Hey, everyone. ”Moriarty” here. New Line’s getting ready to ramp up the publicity on this one. In the interest of yummy disclosure, I should admit that New Line sent out deliveries of delicious fresh-baked croissants to journalists in LA this week as a way of reminding you that RUSH HOUR 3, set in Paris, is still coming this summer. I’ll see this. I hope it’s entertaining. I don’t think RUSH HOUR 3 being good or bad will change the world one way or another, but these have never been consequential films... they’re just silly action-adventures, and if they made this one as light and fun as the first two, I’ll probably enjoy it. Did this reviewer dig it? Let’s see:

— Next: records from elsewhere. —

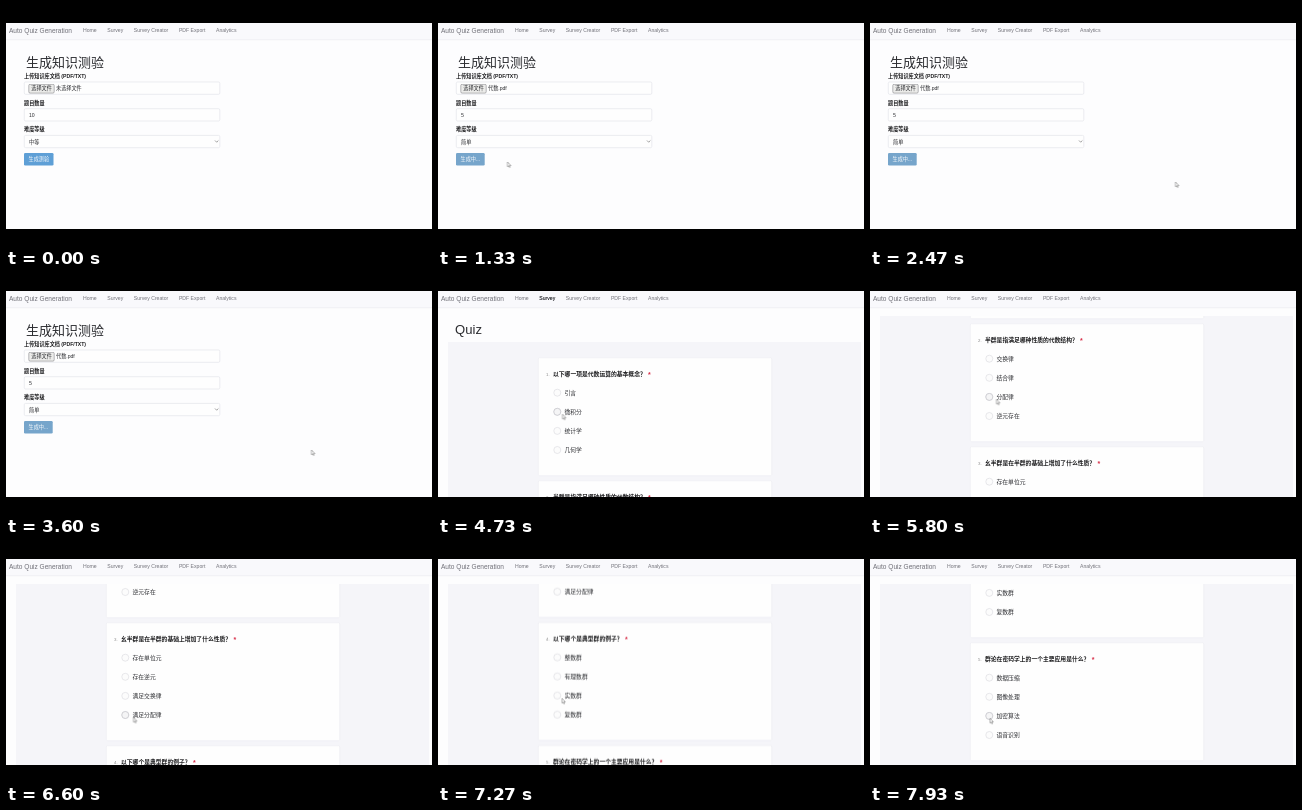
Recreate the animation shown at these times as an HTML page. Size 426x240 px, loop 8000 ms.

```html
<!DOCTYPE html>
<html lang="zh-CN">
<head>
<meta charset="utf-8">
<title>Auto Quiz Generation</title>
<style>
  html, body { margin: 0; width: 100%; height: 100%; overflow: hidden; background: #000; }
  svg { display: block; width: 100vw; height: 100vh; }
  text {
    font-family: "Liberation Sans", "Noto Sans CJK SC", "Noto Sans CJK", sans-serif;
    fill: #2b2c30; white-space: pre;
  }
  .bold { font-weight: 700; fill: #1c1c1e; }
  .nav { fill: #707078; }
  .white { fill: #fff; }
  .star { fill: #d8304a; font-weight: 700; }
  .num { fill: #888; }
  .field { fill: #fefefe; stroke: #e2e4ea; stroke-width: .7; }
  .picker { fill: #ececea; stroke: #85858a; stroke-width: .6; }
  .chevron { fill: none; stroke: #777; stroke-width: .7; }
  .panel { fill: #f5f5f9; }
  .card { fill: #fefefe; stroke: #ececf2; stroke-width: .6; }
  .radio { fill: #fcfcfc; stroke: #dedee3; stroke-width: .7; }
  .hover { fill: #f5f5f6; stroke: #c2c2c8; stroke-width: .7; }
</style>
</head>
<body>
<svg viewBox="0 0 426 240">
  <defs>
    <clipPath id="view"><rect y="42" width="426" height="181"/></clipPath>
  </defs>
  <rect width="426" height="240"/>
  <rect y="17" width="426" height="206" fill="#fdfdfe"/>
  <g id="form"></g>
  <g id="quiz" clip-path="url(#view)"><g id="page"></g></g>
  <g id="nav">
    <rect y="17" width="426" height="17" fill="#f9f9fc"/>
    <rect y="33.5" width="426" height=".7" fill="#ececf1"/>
  </g>
  <path id="cursor" d="M0 0V4.8L1.1 3.8 1.9 5.5 2.6 5.2 1.9 3.5H3.4Z" fill="#fff" stroke="#666" stroke-width=".5"/>
</svg>
<script>
const LOOP = 8000, GLIDE = 500, CLICK = 1100, QUIZ_AT = 4300;
const $ = id => document.getElementById(id);

function add(parent, tag, attrs) {
  const el = document.createElementNS('http://www.w3.org/2000/svg', tag);
  for (const key in attrs) el.setAttribute(key, attrs[key]);
  return parent.appendChild(el);
}
const rect = (parent, x, y, width, height, attrs) =>
  add(parent, 'rect', { x, y, width, height, rx: 1.3, ...attrs });

// y is the vertical middle of the line
function label(parent, x, y, size, content, cls = '') {
  const el = add(parent, 'text', { x, y: y + size * .36, 'font-size': size, class: cls });
  el.textContent = content;
  return el;
}

const play = (el, frames) => el.animate(frames, { duration: LOOP, iterations: Infinity });

function show(el, from, to = LOOP) {
  const visible = ms => ({ offset: ms / LOOP, opacity: ms >= from && ms < to ? 1 : 0, easing: 'step-end' });
  play(el, [...new Set([0, from, to, LOOP])].map(visible));
}

// Rests at each stop, then glides so as to arrive at the next one in time
function move(el, stops) {
  const frames = [];
  const key = (ms, { x, y }) => frames.push({
    offset: ms / LOOP, transform: `translate(${x}px, ${y}px)`, easing: 'ease-in-out'
  });
  let last = { ...stops[0], at: 0 };
  key(0, last);
  for (const stop of stops) {
    key(Math.max(last.at, stop.at - GLIDE), last);
    key(stop.at, stop);
    last = stop;
  }
  key(LOOP, last);
  play(el, frames);
}

// Navigation
const nav = $('nav');
label(nav, 3, 24.5, 6.55, 'Auto Quiz Generation', 'nav');
let linkX = 77;
for (const name of ['Home', 'Survey', 'Survey Creator', 'PDF Export', 'Analytics']) {
  const link = label(nav, linkX, 24.3, 5.13, name, 'nav');
  if (name === 'Survey') show(label(nav, linkX, 24.3, 5.13, name), QUIZ_AT - 100, QUIZ_AT + 800);
  linkX += link.getComputedTextLength() + 10.6;
}

// Form
const form = $('form');
const swap = (x, y, before, after, at, cls) => {
  show(label(form, x, y, 5.13, before, cls), 0, at);
  show(label(form, x, y, 5.13, after, cls), at);
};
label(form, 20, 56, 13, '生成知识测验');
const cursorStops = [
  ['上传知识库文档 (PDF/TXT)', '未选择文件', '代数.pdf'],
  ['题目数量', '10', '5'],
  ['难度等级', '中等', '简单']
].map(([name, before, after], i) => {
  const y = 70 + 26.7 * i, at = 300 + 250 * i;
  label(form, 18, y, 5.13, name, 'bold');
  rect(form, 18.3, y + 6, 195.5, 12.3, { class: 'field' });
  swap(i ? 23 : 50, y + 12.4, before, after, at);
  return { at, x: 50, y: y + 13 };
});
rect(form, 22.8, 78.3, 25.4, 8.8, { class: 'picker' });
label(form, 25.3, 82.5, 5.13, '选择文件');
add(form, 'path', { d: 'M209 134.5l1.7 1.7 1.7-1.7', class: 'chevron' });
show(rect(form, 18, 147, 29.5, 12.5, { fill: '#5e9fd6' }), 0, CLICK);
show(rect(form, 18, 147, 28.7, 12.5, { fill: '#76a5cb' }), CLICK);
swap(22.5, 153.2, '生成测验', '生成中...', CLICK, 'white');

// Quiz
const questions = [
  ['以下哪一项是代数运算的基本概念？', '引言', '微积分', '统计学', '几何学'],
  ['半群是指满足哪种性质的代数结构？', '交换律', '结合律', '分配律', '逆元存在'],
  ['幺半群是在半群的基础上增加了什么性质？', '存在单位元', '存在逆元', '满足交换律', '满足分配律'],
  ['以下哪个是典型群的例子？', '整数群', '有理数群', '实数群', '复数群'],
  ['群论在密码学上的一个主要应用是什么？', '数据压缩', '图像处理', '加密算法', '语音识别']
];
const titleY = q => 100 + 123 * q;
const optionY = (q, k) => titleY(q) + 19.1 * (k + 1);
const radio = (q, k, cls) =>
  add(page, 'circle', { cx: 119.3, cy: optionY(q, k) - .4, r: 3.5, class: cls });

const page = $('page');
label(page, 17, 55.2, 13.1, 'Quiz');
rect(page, 10, 68, 413, 700, { rx: 0, class: 'panel' });
questions.forEach(([title, ...options], q) => {
  const y = titleY(q);
  rect(page, 100.3, y - 16.3, 233.4, 118, { class: 'card' });
  label(page, 108, y, 4.4, q + 1 + '.', 'num');
  label(page, 115, y, 5.8, title, 'bold');
  label(page, 117.3 + title.length * 5.8, y + .8, 7, '*', 'star');
  options.forEach((option, k) => {
    radio(q, k, 'radio');
    label(page, 126.5, optionY(q, k), 5.8, option);
  });
});

// Each visit scrolls to a question and points at one of its options
const visits = [
  { at: 4680, option: 1, scroll: 0, x: 124.5 },
  { at: 5600, option: 2, scroll: 157, x: 126.5 },
  { at: 6500, option: 3, scroll: 249, x: 127.5 },
  { at: 7150, option: 2, scroll: 372, x: 124 },
  { at: 7750, option: 2, scroll: 475, x: 120 }
];
visits.forEach(({ at, option }, q) => {
  const next = visits[q + 1];
  show(radio(q, option, 'hover'), at, next ? Math.max(at, next.at - GLIDE) : LOOP);
});

show(form, 0, QUIZ_AT);
show($('quiz'), QUIZ_AT);
show($('cursor'), 200);
move(page, visits.map(({ at, scroll }) => ({ at, x: 0, y: -scroll })));
move($('cursor'), [
  ...cursorStops,
  { at: CLICK, x: 38, y: 154 },
  { at: 1330, x: 69.5, y: 156 },
  { at: 2300, x: 305.5, y: 176 },
  { at: QUIZ_AT - 100, x: 109, y: 25 },
  ...visits.map(({ at, option, scroll, x }, q) => ({ at, x, y: optionY(q, option) - scroll + 2 }))
]);
</script>
</body>
</html>
```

Hey Harry, I am a long time reader and fan of the site. This will be the first time I have ever sent in anything. I hope you can use it. If not, keep up the good work. I just got back from a screening of Rush Hour 3 at the Ritz in Philadelphia. It was a sneak preview but there were seats marked for press. Anyway, I thought I share my thoughts on the flick... there may be some spoilers so beware. I liked the original Rush Hour. I thought it was an entertaining buddy cop movie and I thought that Chris Tucker and Jackie Chan made a great comedic team. I liked the action and the stunts. I enjoyed the second film, it was bigger and had more of what I liked about the original. Rush Hour 3 however, well I didn't think it was that great. Rush Hour 3 serves as a bookend to the trilogy. We are reintroduced to characters from the original film, notably Consul Han (played by Tzi Ma) and his now grown up daughter Soo Yung (the gorgeous Jingchu Zhang). The plot revolves around an assassination attempt on Consul Han by the Triads. It seems Han knows who the leader of the Triads are and he intends to stop their criminal organization. The script by Jeff Nathanson sets everything up but then fails to have any real payoffs. There are back-stories that are never explored (what exactly did happen between Carter and Lee in New York? They mention it every 10 minutes but the audience is never privy to the information). How does Lee all of a sudden have a brother and why do they hate each other so much? The script seems to think that isn't pertinent information. Nathanson is the guy who wrote The Terminal, Rush Hour 2, Catch Me If You Can and is a credited writer on Indy 4. He has some serious writing credits under his belt but it seems like he phoned in the screenplay based off of his outline for Rush Hour 2. Character wise, Lee and Carter are the same as they have always been. Although now they seem derivative and uninspired, like pale shadows of there former selves. The villains, including Kenji (Lee's brother) are cookie cutter villains. It's like a cliffs notes version of antagonists. Max Von Sydow is here and oh, how the mighty have fallen. He plays an uninteresting riff of his character from Minority Report. It was actually painful to watch. Character/actor wise the best moment was Roman Polanski who shows up for a small role. Watching him here makes me smile, his character was easily my favorite part of the flick (but that could be because he is one of my favorite directors... maybe I'm playing favoritism). The action was weak compared to the previous movies and the fight scenes were, for the most part, boring. The only time I was actually enjoying myself was the moment that the flick spoofs The Godfather, the action that follows was pretty cool and enjoyable. Jackie Chan is definitely showing his age. The first two films had him doing all sorts of crazy stunts, here, he barely does anything, and what he does do shows signs of obvious wire work and blue screen. Speaking of which, the flick is littered with shoddy CGI and bad blue screen work (there is a chance what I saw wasn't a finished cut, at least once a CG shot was still rough and had Timecode running at the top), so maybe the FX will be fixed for the release. Besides action the Rush Hour movies have always had a healthy dose of humor, and that is intact here (but there is a lot more potty humor this time around). I did find myself chuckling through the flick. Tucker does what he does best, playing himself and showing off his dance skills. I did hate the "Who's on First?" rip off... I mean they basically did the skit verbatim, just with different names. And now I come to Brett Ratner, who once again proves that he is a generic filmmaker with no sense of originality. I mean, the movie is set in Paris, one of the most beautiful cities in the world, and yet he shoots it in a way that makes it look ugly, and boring. Even the Eiffel Tower becomes bland and ugly, when he shoots it. Brett I have to ask... did you go out of your way to make Paris ugly? In the end I guess I half liked the movie. Is it worth seeing? Well that's a tough question for me to answer because I personally think that every movie should be seen. Even the worst films ever made have small bits and pieces that are enjoyable, and it's not exactly torture to watch a movie. I guess if you are a fan of the first two you'll find stuff to like. If you hated the others than there is nothing here for you. If you want to see a good summer buddy cop movie... I'd personally steer you elsewhere. I consider this a rental, or at the most a matinee. If you use this call me Aerocrow.